■ What the task asks
For the listing below, how many lines contain the word "body"? Answer with only that figure.

BEGIN Data for this exercise

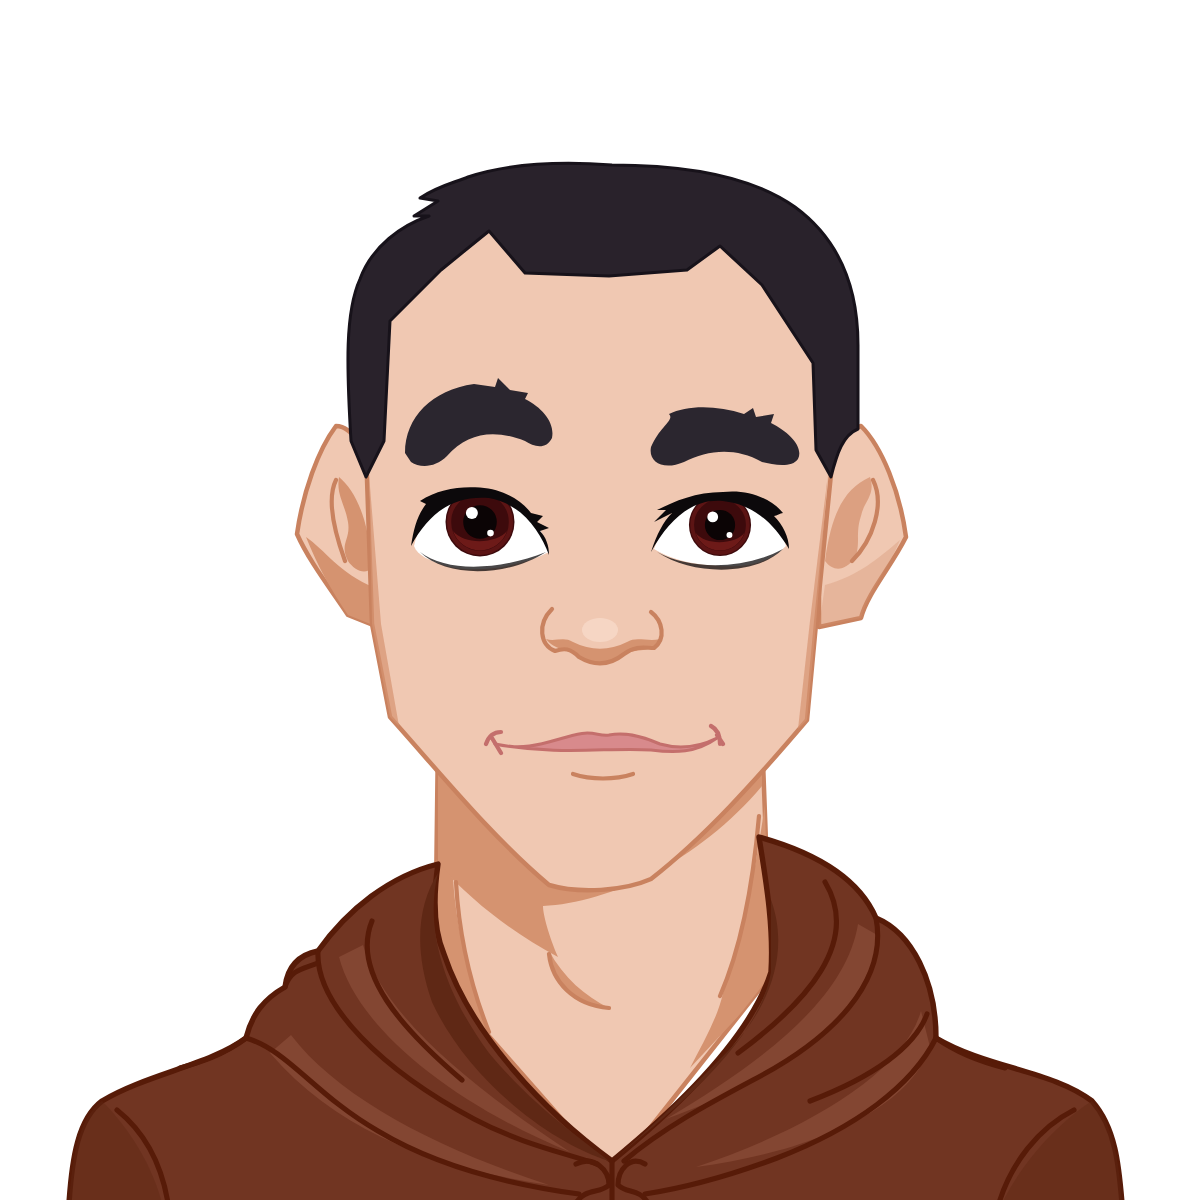
<!DOCTYPE html>
<html lang="en">
<head>
<meta charset="utf-8">
<title>Hooded avatar</title>
<style>
  :root {
    --paper: #ffffff;
    --skin: #f0c8b2;
    --skin-light: #f6d6c4;
    --skin-shade: #d59370;
    --skin-line: #c9825f;
    --hair: #29222b;
    --hair-edge: #17121a;
    --brow: #2b262f;
    --lash: #0c090b;
    --iris: #3d0a0c;
    --iris-glow: #6d1a18;
    --lip: #d88a8c;
    --lip-line: #c46f6c;
    --cloth: #713522;
    --cloth-light: #834632;
    --cloth-dark: #5f2815;
    --cloth-line: #571b08;
  }
  html, body { margin: 0; padding: 0; background: var(--paper); }
  body { width: 1200px; height: 1200px; overflow: hidden; }
  .avatar { display: block; width: 1200px; height: 1200px; }
  .skin { fill: var(--skin); stroke: var(--skin-line); stroke-width: 1.5; stroke-linejoin: round; }
  .shade { fill: var(--skin-shade); }
  .skin-line { fill: none; stroke: var(--skin-line); stroke-width: 1.4; stroke-linecap: round; stroke-linejoin: round; }
  .hair { fill: var(--hair); stroke: var(--hair-edge); stroke-width: 1; stroke-linejoin: round; }
  .brow { fill: var(--brow); }
  .lash { fill: var(--lash); }
  .white { fill: #ffffff; }
  .cloth { fill: var(--cloth); stroke: var(--cloth-line); stroke-width: 1.8; stroke-linejoin: round; }
  .fold-light { fill: var(--cloth-light); }
  .fold-dark { fill: var(--cloth-dark); }
  .seam { fill: none; stroke: var(--cloth-line); stroke-width: 1.7; stroke-linecap: round; stroke-linejoin: round; }
</style>
</head>
<body>
<svg class="avatar" viewBox="0 0 400 400" role="img" aria-label="Cartoon portrait of a man with short dark hair in a brown hoodie">
  <defs>
    <clipPath id="left-eye-shape"><path d="M138 182C140 172 148 166 160 165C172 164 180 173 183 184C173 189 160 191 150 189C143 187 139 185 138 182Z"/></clipPath>
    <clipPath id="right-eye-shape"><path d="M218 183C222 172 230 166 240 166C252 166 259 172 262 182C256 188 248 189.500 238 188.500C229 188 223 186 218 183Z"/></clipPath>
    <clipPath id="neck-shape"><path d="M146 245H254L257 325L204 392L145 325Z"/></clipPath>
    <g id="iris">
      <circle r="11.500" fill="var(--iris)"/>
      <path d="M-9 3A9.500 9.500 0 0 0 9 3C6 7-5 8-9 3Z" fill="var(--iris-glow)"/>
      <circle r="10.300" fill="none" stroke="var(--iris-glow)" stroke-width="1.400" opacity=".65"/>
      <circle r="5.600" fill="#0b0405"/>
      <circle cx="-2.700" cy="-3" r="2" fill="#fff"/>
      <circle cx="3.500" cy="3.700" r="1.100" fill="#fff"/>
    </g>
  </defs>

  <rect width="400" height="400" fill="var(--paper)"/>

  <g id="neck">
    <path class="skin" d="M146 245H254L257 325L204 392L145 325Z"/>
    <g clip-path="url(#neck-shape)">
      <path class="shade" d="M146 250V288C158 301 171 311 186 319C183 312 181 305 181 302C203 301 233 287 254 262V250Z"/>
      <path class="shade" d="M256 262C253 280 251 300 241 331C239 340 234 348 230 356L258 326Z"/>
      <path class="shade" d="M145 286L151 293C152 310 157 329 164 347L145 324Z"/>
    </g>
    <path class="shade" d="M183 317C184 327 191 335 203 336C195 332 188 326 183 317Z"/>
    <path class="skin-line" d="M183 318C184 327 191 335 203 336M253 272C251 295 247 316 240 332M152 294C153 312 157 329 163 344"/>
  </g>

  <g id="ears">
    <path class="skin" d="M126 209L116 205C110 196 103 187 99 178C101 164 106 150 112 142C118 142 123 152 126 162Z"/>
    <path class="shade" d="M113 159C119 164 123 174 124 189C122 192 118 190 116 187C113 181 117 180 116 174C115 168 112 165 113 159Z"/>
    <path class="shade" d="M102 179C108 183 113 191 125 196L126 209L116 205C110 196 106 189 102 179Z"/>
    <path class="skin-line" d="M112 160C109 166 111 176 115 187"/>
    <path class="skin" d="M273 209L287 206C289 198 297 189 302 179C300 164 294 149 287 142C280 144 276 152 273 162Z"/>
    <path class="shade" d="M290 159C281 163 277 172 275 187C278 191 282 190 285 186C287 181 285 178 287 172C288 167 292 165 290 159Z" opacity=".75"/>
    <path class="shade" d="M300 180C293 186 286 192 275 195L273 209L287 206C289 198 296 190 300 180Z" opacity=".35"/>
    <path class="skin-line" d="M291 160C295 168 291 180 284 187"/>
  </g>

  <g id="face">
    <path class="skin" d="M122 150L127 100L162 70H240L275 105L277 158L272 208L269 240C252 260 235 279 217 293C208 297 193 298 183 295C164 279 147 258 130 239L124 208Z"/>
    <path class="shade" d="M123 158L124 208L130 239L133 242L127 208Z" opacity=".7"/>
    <path class="shade" d="M276 158L272 208L269 240L266 243L270 207Z" opacity=".7"/>
  </g>

  <path id="hair" class="hair" d="M122 159L117 147C115.500 122 115 104 120 93C124 82 134 75 143 72L138 72L146 67L140 66C146 62 151 61 156 59C171 54 190 54 204 55C229 55 251 59 265 69C280 80 286 96 286 115V143C281 145 279 151 277 159L272 150L271 121L254 95L240 82L229 90L203 92L175 91L163 77L147 90L130 107L128 147Z"/>

  <g id="eyebrows">
    <path class="brow" d="M135 151C135 139 144 130 158 128L165 129L166 126L170 130L176 131L175 133C181 136 185 141 184 146C182 150 178 149 175 147C165 143 156 144 149 152C145 156 140 156 137 154Z"/>
    <path class="brow" d="M217 149C220 142 225 140 223 138C229 135 239 135 248 138L251 136L252 139L258 138L257 141C263 144 268 149 266 153C264 156 258 155 254 154C245 149 236 150 228 154C221 157 216 154 217 149Z"/>
  </g>

  <g id="left-eye">
    <path class="white" d="M138 182C140 172 148 166 160 165C172 164 180 173 183 184C173 189 160 191 150 189C143 187 139 185 138 182Z"/>
    <g clip-path="url(#left-eye-shape)"><use href="#iris" x="160" y="174"/></g>
    <path class="lash" d="M137 182C138 176 139 172 142 168L140 167C146 163 153 162 160 162.500C168 163 174 167 177 171L181 172L179 174L183 176L180 177C182 179 183 182 183 185C180 177 174 168 163 166C151 165 143 171 137 182Z"/>
    <path class="lash" d="M140 184C149 191 167 190 182 184C170 192 149 193 140 184Z" opacity=".75"/>
  </g>

  <g id="right-eye">
    <path class="white" d="M218 183C222 172 230 166 240 166C252 166 259 172 262 182C256 188 248 189.500 238 188.500C229 188 223 186 218 183Z"/>
    <g clip-path="url(#right-eye-shape)"><use href="#iris" transform="translate(240 175) scale(.9)"/></g>
    <path class="lash" d="M217 184C219 178 221 174 224 171L218 174L222 170L219 170C225 167 232 164 241 164C249 163 257 166 261 171C260 171 259 172 258 172C261 175 263 179 263 183C257 173 250 168 241 167C231 166 223 173 217 184Z"/>
    <path class="lash" d="M219 184C230 190 248 190 261 183C252 192 231 192 219 184Z" opacity=".75"/>
  </g>

  <g id="nose">
    <path class="shade" d="M182 213C185 217 189 216 192 218C197 222 203 222 208 218C212 216 217 218 220 213C216 214 212 212 209 214C203 217 197 217 191 214C188 212 185 214 182 213Z"/>
    <ellipse cx="200" cy="210" rx="6" ry="4" fill="var(--skin-light)"/>
    <path class="skin-line" d="M184 203C179 208 180 215 185 217C188 216 190 216 193 219C198 222 203 222 208 218C212 215 215 216 218 216C222 213 221 207 217 204"/>
  </g>

  <g id="mouth">
    <path d="M165 248C177 251 185 246 194 244.500C198 243.800 200 245.500 203 245C208 244 213 245 220 248C227 250 233 249 239 246C232 251 225 251 217 250C203 249 187 252 165 248Z" fill="var(--lip)" stroke="var(--lip-line)" stroke-width="1" stroke-linejoin="round"/>
    <path d="M162 248C163 245 165 244 167 244M164 246L167 251M240 248C240 245 239 243 237 242M239 245L241 248" fill="none" stroke="var(--lip-line)" stroke-width="1.400" stroke-linecap="round"/>
    <path class="skin-line" d="M191 258C197 260 205 260 211 258"/>
  </g>

  <g id="hoodie">
    <path class="cloth" d="M23 401C24 386 26 373 34 367C49 358 70 355 82 346C84 338 88 333 95 329C96 321 101 318 106 317C116 303 130 292 146 288C144 302 145 311 148 318C157 345 182 371 204 387C226 369 250 346 257 324C258 308 255 292 253 279C271 284 286 292 292 306C304 311 312 327 312 346C329 356 351 357 364 367C372 376 373 389 374 401Z"/>
    <path class="fold-light" d="M113 319C119 342 149 367 190 384C157 362 128 339 121 315Z"/>
    <path class="fold-light" d="M286 308C282 333 254 354 222 373C256 361 288 342 293 312Z"/>
    <path class="fold-light" d="M97 345C113 366 146 383 183 395C149 390 114 379 90 351Z"/>
    <path class="fold-light" d="M307 337C301 358 268 377 232 389C270 384 303 370 310 349Z"/>
    <path class="fold-dark" d="M146 291C142 307 146 328 163 351C178 369 193 379 203 387C181 380 155 358 144 334C138 317 139 302 146 291Z"/>
    <path class="fold-dark" d="M257 300C263 316 258 336 240 353C229 364 216 377 204 387C226 369 253 347 257 324Z"/>
    <path class="fold-dark" d="M23 401C24 386 26 373 34 367C41 374 50 386 54 401Z" opacity=".45"/>
    <path class="fold-dark" d="M374 401C373 389 372 376 364 367C353 374 341 387 334 401Z" opacity=".45"/>
    <path class="seam" d="M106 317C105 335 128 357 158 373C173 381 187 384 199 388"/>
    <path class="seam" d="M82 346C96 350 105 365 126 377C146 389 171 395 193 398"/>
    <path class="seam" d="M95 329C97 323 101 323 106 321M124 307C117 324 134 343 154 360"/>
    <path class="seam" d="M292 306C296 327 278 346 251 360C236 368 221 376 208 387"/>
    <path class="seam" d="M312 346C304 362 285 376 259 386C243 392 228 396 215 398"/>
    <path class="seam" d="M275 294C287 314 269 334 246 351M270 367C291 359 305 349 309 338"/>
    <path class="seam" d="M39 370C49 378 54 389 56 401M358 370C346 376 337 388 333 401M82 346C74 352 67 354 60 356M312 346C319 351 327 354 335 356"/>
    <path class="seam" d="M192 388C198 385 203 390 203 395C200 398 195 396 192 401M215 388C210 385 206 390 206 395C209 398 213 396 216 401M204 387V401" stroke-width="2.200"/>
  </g>
</svg>
</body>
</html>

END Data for this exercise

■ Response
4